The Apple Watch “Today’s Date” complication is the stupidest bit of skeuomorphism in years

Although I hadn’t worn a watch in about 15 years, I quickly embraced the Apple Watch when it first became available, and I have now owned 4 or 5 of them (seriously, I’ve lost count), culminating in my current Apple Watch Series 8 with cellular. It is a brilliant piece of technology. But there is one thing I think is absolutely stupid.


No, not the whole watch face, which I rather like. I mean this:

Watches are an at-a-glance device. Even though the micro-apps on its face are called “complications,” there should not be anything complicated about using them. But the corner “Today’s Date” complication is JUST SO FREAKING STUPID.

If I want to know today’s date, I want to know today’s date. And I want to be able to discern it from an instantaneous flit of my eyes down to my wrist. Unfortunately, the design of this complication utterly fails at that simple task for two reasons.

First, the current date number itself is too small, and it’s in reversed type, which reduces its legibility significantly.
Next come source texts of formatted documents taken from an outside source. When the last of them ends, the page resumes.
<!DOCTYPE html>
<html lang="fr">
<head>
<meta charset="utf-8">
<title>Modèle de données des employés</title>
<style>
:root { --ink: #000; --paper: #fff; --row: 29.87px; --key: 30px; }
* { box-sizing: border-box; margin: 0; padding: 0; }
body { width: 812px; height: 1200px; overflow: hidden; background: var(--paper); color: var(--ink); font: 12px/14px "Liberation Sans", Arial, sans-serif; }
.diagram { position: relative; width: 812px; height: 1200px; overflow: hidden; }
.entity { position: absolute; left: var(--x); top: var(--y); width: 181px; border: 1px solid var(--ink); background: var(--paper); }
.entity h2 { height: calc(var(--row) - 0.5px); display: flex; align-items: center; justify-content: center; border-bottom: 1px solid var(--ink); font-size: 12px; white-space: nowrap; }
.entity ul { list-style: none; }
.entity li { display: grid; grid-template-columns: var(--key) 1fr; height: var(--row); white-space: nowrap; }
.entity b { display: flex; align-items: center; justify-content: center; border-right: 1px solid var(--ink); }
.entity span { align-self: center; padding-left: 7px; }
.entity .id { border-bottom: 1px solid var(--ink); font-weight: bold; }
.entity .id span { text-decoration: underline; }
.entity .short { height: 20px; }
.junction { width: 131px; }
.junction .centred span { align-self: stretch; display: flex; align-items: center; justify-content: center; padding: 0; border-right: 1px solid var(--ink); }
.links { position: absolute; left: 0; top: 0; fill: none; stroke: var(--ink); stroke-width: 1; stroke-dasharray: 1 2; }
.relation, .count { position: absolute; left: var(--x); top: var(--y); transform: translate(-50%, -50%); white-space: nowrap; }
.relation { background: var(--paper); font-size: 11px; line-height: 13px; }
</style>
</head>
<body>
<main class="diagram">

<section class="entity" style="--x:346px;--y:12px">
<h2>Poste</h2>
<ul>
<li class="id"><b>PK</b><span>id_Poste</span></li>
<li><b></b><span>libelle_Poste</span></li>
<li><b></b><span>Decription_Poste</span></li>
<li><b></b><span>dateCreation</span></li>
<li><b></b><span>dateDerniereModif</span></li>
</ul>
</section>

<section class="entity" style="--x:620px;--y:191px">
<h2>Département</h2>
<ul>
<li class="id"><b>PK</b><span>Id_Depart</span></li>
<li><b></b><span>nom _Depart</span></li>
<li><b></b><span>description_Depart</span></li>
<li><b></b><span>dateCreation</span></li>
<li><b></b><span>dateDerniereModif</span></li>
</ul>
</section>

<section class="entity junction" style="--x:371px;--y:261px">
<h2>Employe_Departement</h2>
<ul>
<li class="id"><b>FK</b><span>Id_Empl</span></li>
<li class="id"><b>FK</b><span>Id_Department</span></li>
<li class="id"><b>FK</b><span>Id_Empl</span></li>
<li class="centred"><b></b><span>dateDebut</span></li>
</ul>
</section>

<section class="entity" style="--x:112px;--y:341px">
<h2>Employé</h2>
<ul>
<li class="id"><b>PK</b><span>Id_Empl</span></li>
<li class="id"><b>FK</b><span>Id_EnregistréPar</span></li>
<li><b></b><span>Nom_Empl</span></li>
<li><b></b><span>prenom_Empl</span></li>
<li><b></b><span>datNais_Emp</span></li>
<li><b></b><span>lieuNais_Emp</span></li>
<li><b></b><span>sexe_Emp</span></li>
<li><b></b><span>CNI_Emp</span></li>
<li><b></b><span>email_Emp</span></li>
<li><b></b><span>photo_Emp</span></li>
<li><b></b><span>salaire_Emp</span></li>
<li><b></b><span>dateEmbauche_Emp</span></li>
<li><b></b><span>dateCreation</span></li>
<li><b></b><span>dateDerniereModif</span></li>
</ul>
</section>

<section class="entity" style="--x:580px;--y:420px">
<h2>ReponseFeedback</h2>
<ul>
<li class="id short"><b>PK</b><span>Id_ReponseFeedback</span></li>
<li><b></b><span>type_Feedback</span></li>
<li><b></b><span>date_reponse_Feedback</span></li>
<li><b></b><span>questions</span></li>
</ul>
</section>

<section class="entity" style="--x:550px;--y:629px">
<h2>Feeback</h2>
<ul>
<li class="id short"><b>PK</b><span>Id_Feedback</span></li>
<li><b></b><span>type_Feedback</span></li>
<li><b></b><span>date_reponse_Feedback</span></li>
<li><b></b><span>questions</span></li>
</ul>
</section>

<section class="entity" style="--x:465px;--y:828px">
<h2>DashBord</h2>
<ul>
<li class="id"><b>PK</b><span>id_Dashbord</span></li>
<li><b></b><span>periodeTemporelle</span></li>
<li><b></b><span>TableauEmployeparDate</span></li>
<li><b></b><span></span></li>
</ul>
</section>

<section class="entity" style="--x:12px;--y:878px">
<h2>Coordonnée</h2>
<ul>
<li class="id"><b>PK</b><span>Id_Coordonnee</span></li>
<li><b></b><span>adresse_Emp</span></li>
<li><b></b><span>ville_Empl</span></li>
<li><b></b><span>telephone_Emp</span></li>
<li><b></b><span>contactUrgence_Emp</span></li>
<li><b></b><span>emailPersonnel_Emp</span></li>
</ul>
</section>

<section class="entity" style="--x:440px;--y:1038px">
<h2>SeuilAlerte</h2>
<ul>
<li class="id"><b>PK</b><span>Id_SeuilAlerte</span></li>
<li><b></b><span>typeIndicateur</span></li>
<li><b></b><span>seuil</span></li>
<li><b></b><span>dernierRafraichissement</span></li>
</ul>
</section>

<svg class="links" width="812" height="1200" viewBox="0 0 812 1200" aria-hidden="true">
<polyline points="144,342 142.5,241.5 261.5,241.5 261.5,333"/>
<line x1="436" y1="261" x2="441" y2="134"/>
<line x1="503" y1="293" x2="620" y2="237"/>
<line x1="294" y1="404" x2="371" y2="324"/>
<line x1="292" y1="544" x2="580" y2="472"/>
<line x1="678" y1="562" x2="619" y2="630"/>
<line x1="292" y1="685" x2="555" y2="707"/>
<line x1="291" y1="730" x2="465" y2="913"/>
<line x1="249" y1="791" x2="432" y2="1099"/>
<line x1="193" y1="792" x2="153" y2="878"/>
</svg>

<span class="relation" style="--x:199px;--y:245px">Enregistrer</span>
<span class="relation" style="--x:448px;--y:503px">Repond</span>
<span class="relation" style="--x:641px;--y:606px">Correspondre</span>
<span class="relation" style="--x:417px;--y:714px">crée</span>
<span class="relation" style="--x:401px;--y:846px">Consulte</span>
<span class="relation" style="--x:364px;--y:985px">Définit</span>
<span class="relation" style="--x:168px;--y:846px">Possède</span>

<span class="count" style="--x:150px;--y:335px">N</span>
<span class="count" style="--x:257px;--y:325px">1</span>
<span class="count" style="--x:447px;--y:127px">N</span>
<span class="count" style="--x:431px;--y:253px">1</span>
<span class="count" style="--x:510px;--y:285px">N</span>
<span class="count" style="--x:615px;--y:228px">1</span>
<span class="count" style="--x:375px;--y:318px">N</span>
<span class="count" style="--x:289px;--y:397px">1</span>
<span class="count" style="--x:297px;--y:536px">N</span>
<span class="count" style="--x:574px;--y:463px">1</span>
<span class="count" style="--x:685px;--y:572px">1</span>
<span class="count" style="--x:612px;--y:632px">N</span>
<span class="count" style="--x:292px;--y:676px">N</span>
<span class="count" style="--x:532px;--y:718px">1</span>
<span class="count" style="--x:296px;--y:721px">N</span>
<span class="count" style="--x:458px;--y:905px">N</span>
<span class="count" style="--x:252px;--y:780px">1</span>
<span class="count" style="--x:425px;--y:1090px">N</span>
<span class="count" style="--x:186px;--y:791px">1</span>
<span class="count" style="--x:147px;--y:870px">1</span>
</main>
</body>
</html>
With my aging eyes, I need to do various contortions to just register what it reads.

But it’s worse than that, because the reason it’s so small (and, arguably, why it has the weird reversed design), is because the complication is apparently intended to look like one of those old mechanical watches that had an inner dial numbered 1 to 31 that would rotate daily. It also shows the numbers for yesterday and tomorrow. I do not need this information. I know how to count. If today is the 11th, I can quickly glean from that information that yesterday was the 10th and tomorrow is the 12th. In fact, I could do those feeble mental gymnastics much faster than I can confidently read, on this design, that today is the 11th.
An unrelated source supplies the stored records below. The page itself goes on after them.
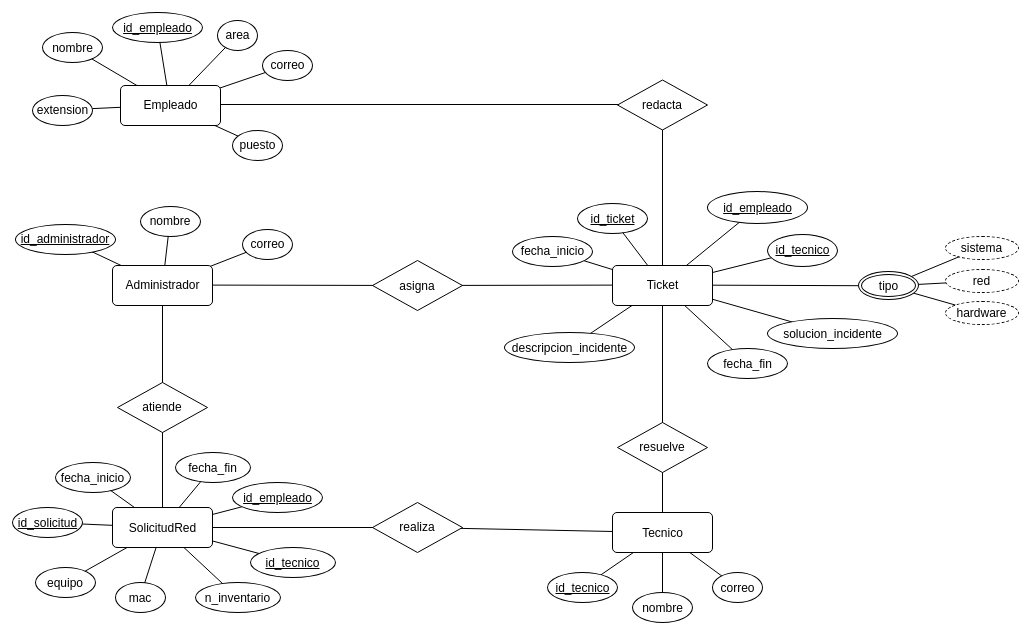
<!DOCTYPE html>
<html lang="es">
<head>
<meta charset="utf-8">
<title>Diagrama entidad-relación de tickets</title>
<style>
:root { --ink: #000; --paper: #fff; }
* { box-sizing: border-box; margin: 0; }
html, body { width: 1030px; height: 635px; overflow: hidden; background: var(--paper); }
.diagram {
  position: relative; width: 1030px; height: 635px; overflow: hidden;
  color: var(--ink); font: 12px/14px "Liberation Sans", Arial, sans-serif;
}
.connectors { position: absolute; left: 0; top: 0; stroke: var(--ink); stroke-width: 1; fill: none; }
.relations { fill: var(--paper); }
.entity, .attribute, .relation {
  position: absolute; display: flex; align-items: center; justify-content: center; white-space: nowrap;
  width: calc(var(--w) * 1px); height: calc(var(--h) * 1px);
  left: calc((var(--x) - var(--w) / 2) * 1px); top: calc((var(--y) - var(--h) / 2) * 1px);
}
.entity { --w: 101; --h: 41; border: 1px solid var(--ink); border-radius: 5px; background: var(--paper); }
.attribute { --w: 61; --h: 31; border: 1px solid var(--ink); border-radius: 50%; background: var(--paper); }
.relation { --w: 90; --h: 50; }
.key { text-decoration: underline; }
.multivalued::after { content: ""; position: absolute; inset: 2px; border: 1px solid var(--ink); border-radius: 50%; }
.derived { --w: 74; --h: 24; border-style: dashed; }
</style>
</head>
<body>
<main class="diagram">
  <svg class="connectors" width="1030" height="635" viewBox="0 0 1030 635" aria-hidden="true">
    <g class="relation-lines">
      <path d="M170 104.5H662.5V285M162.5 285L417.5 285.5L662.5 285L888 285.8M162.5 285V527.5H417.5L662.5 532.5V285"/>
    </g>
    <g class="attribute-lines">
      <path d="M170 105L157.5 27.5M170 105L72.5 47.5M170 105L237.5 35M170 105L287.5 65M170 105L62.5 110M170 105L257.5 145"/>
      <path d="M162.5 285L65 239M162.5 285L170 221M162.5 285L267.5 244"/>
      <path d="M662.5 285L612.5 219M662.5 285L552.5 251M662.5 285L757.5 207.5M662.5 285L802.5 250M662.5 285L569.5 347.5M662.5 285L747.5 363.5M662.5 285L832.5 333.5"/>
      <path d="M888.5 286L981.5 247.5M888.5 286L981.5 281M888.5 286L981.5 312.5"/>
      <path d="M162.5 527.5L92.5 477.5M162.5 527.5L212.5 467.5M162.5 527.5L277.5 497.5M162.5 527.5L47.5 522.5M162.5 527.5L65 582.5M162.5 527.5L140 597.5M162.5 527.5L237.5 597.5M162.5 527.5L292.5 562.5"/>
      <path d="M662.5 532.5L582.5 587.5M662.5 532.5L662.5 607.5M662.5 532.5L737.5 587.5"/>
    </g>
    <defs><polygon id="diamond" points="0,-25 45,0 0,25 -45,0"/></defs>
    <g class="relations">
      <use href="#diamond" x="662.5" y="105"/>
      <use href="#diamond" x="417.5" y="285.5"/>
      <use href="#diamond" x="162.5" y="407.5"/>
      <use href="#diamond" x="662.5" y="447.5"/>
      <use href="#diamond" x="417.5" y="527.5"/>
    </g>
  </svg>

  <div class="relation" style="--x:662;--y:105">redacta</div>
  <div class="relation" style="--x:417;--y:286">asigna</div>
  <div class="relation" style="--x:162;--y:407">atiende</div>
  <div class="relation" style="--x:662;--y:447">resuelve</div>
  <div class="relation" style="--x:417;--y:527">realiza</div>

  <section aria-label="Empleado">
    <div class="entity" style="--x:170.5;--y:105">Empleado</div>
    <div class="attribute key" style="--x:157.5;--y:27.5;--w:91">id_empleado</div>
    <div class="attribute" style="--x:72.5;--y:47.5">nombre</div>
    <div class="attribute" style="--x:237.5;--y:35;--w:41">area</div>
    <div class="attribute" style="--x:287.5;--y:65;--w:51">correo</div>
    <div class="attribute" style="--x:62.5;--y:110">extension</div>
    <div class="attribute" style="--x:257.5;--y:145;--w:51">puesto</div>
  </section>

  <section aria-label="Administrador">
    <div class="entity" style="--x:162.5;--y:285">Administrador</div>
    <div class="attribute key" style="--x:65;--y:239;--w:101">id_administrador</div>
    <div class="attribute" style="--x:170;--y:221">nombre</div>
    <div class="attribute" style="--x:267.5;--y:244;--w:51">correo</div>
  </section>

  <section aria-label="Ticket">
    <div class="entity" style="--x:662.5;--y:285">Ticket</div>
    <div class="attribute key" style="--x:612.5;--y:218.5;--w:71">id_ticket</div>
    <div class="attribute" style="--x:552.5;--y:251;--w:81">fecha_inicio</div>
    <div class="attribute key" style="--x:757.5;--y:207.5;--w:101;--h:33">id_empleado</div>
    <div class="attribute key" style="--x:802.5;--y:250;--w:71;--h:33">id_tecnico</div>
    <div class="attribute" style="--x:569.5;--y:347.5;--w:131">descripcion_incidente</div>
    <div class="attribute" style="--x:747.5;--y:363.5;--w:81">fecha_fin</div>
    <div class="attribute" style="--x:832.5;--y:333.5;--w:131">solucion_incidente</div>
    <div class="attribute multivalued" style="--x:888.5;--y:285.5;--h:29">tipo</div>
    <div class="attribute derived" style="--x:981.5;--y:247.5">sistema</div>
    <div class="attribute derived" style="--x:981.5;--y:281">red</div>
    <div class="attribute derived" style="--x:981.5;--y:312.5">hardware</div>
  </section>

  <section aria-label="SolicitudRed">
    <div class="entity" style="--x:162.5;--y:527.5">SolicitudRed</div>
    <div class="attribute" style="--x:92.5;--y:477.5;--w:76">fecha_inicio</div>
    <div class="attribute" style="--x:212.5;--y:467.5;--w:76">fecha_fin</div>
    <div class="attribute key" style="--x:277.5;--y:497.5;--w:91">id_empleado</div>
    <div class="attribute key" style="--x:47.5;--y:522.5;--w:71">id_solicitud</div>
    <div class="attribute" style="--x:65;--y:582.5">equipo</div>
    <div class="attribute" style="--x:140;--y:597.5;--w:51">mac</div>
    <div class="attribute" style="--x:237.5;--y:597.5;--w:86">n_inventario</div>
    <div class="attribute key" style="--x:292.5;--y:562.5;--w:86">id_tecnico</div>
  </section>

  <section aria-label="Tecnico">
    <div class="entity" style="--x:662.5;--y:532.5">Tecnico</div>
    <div class="attribute key" style="--x:582.5;--y:587.5;--w:71">id_tecnico</div>
    <div class="attribute" style="--x:662.5;--y:607.5">nombre</div>
    <div class="attribute" style="--x:737.5;--y:587.5;--w:51">correo</div>
  </section>
</main>
</body>
</html>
If Apple weren’t wasting, effectively, over half of this complication’s screen space with superfluous adjacent numbers, it could have made today’s date considerably larger and easier to read. And, it wouldn’t need to be in reversed type that reduces its legibility.

I just wish someone could explain to me what possible rationale they had for designing it this way… so I could respond with vitriol.

Quick, what day is it?

It could be like this!

Apple’s skeuomorphism reconsidered

I was just looking at the much maligned skeuomorphic interface on iCal in Lion, and trying to decide why it doesn’t really bother me that much. I think I figured it out.

It’s inconsistent with other windows, but the objects on a real desk don’t all look alike. I’ve observed novice computer users, even today, struggle to differentiate windows on a standard computer desktop. They can’t tell which window is active; they can’t tell windows apart; they don’t know the difference between different applications or whether a given app is still running without any windows open or not.

In short: a lot of people still don’t understand the GUI, and never will. And, kind of like I wrote yesterday about Kevin and Robert California, whose fault is that? The user’s, or the interface designer’s?

iCal may look out of place, but there’s no mistaking it in the jumble of overlapping windows, just like there’s no mistaking a particular physical book in a big pile on a cluttered desk.

The arguments for or against skeuomorphism are completely different on iOS, of course, where there’s only ever one app on the screen at a time. But I think the HIG zealots and Magritte maybe need to get over themselves a bit, even if iCal makes all of us want to tear those little bits of paper off.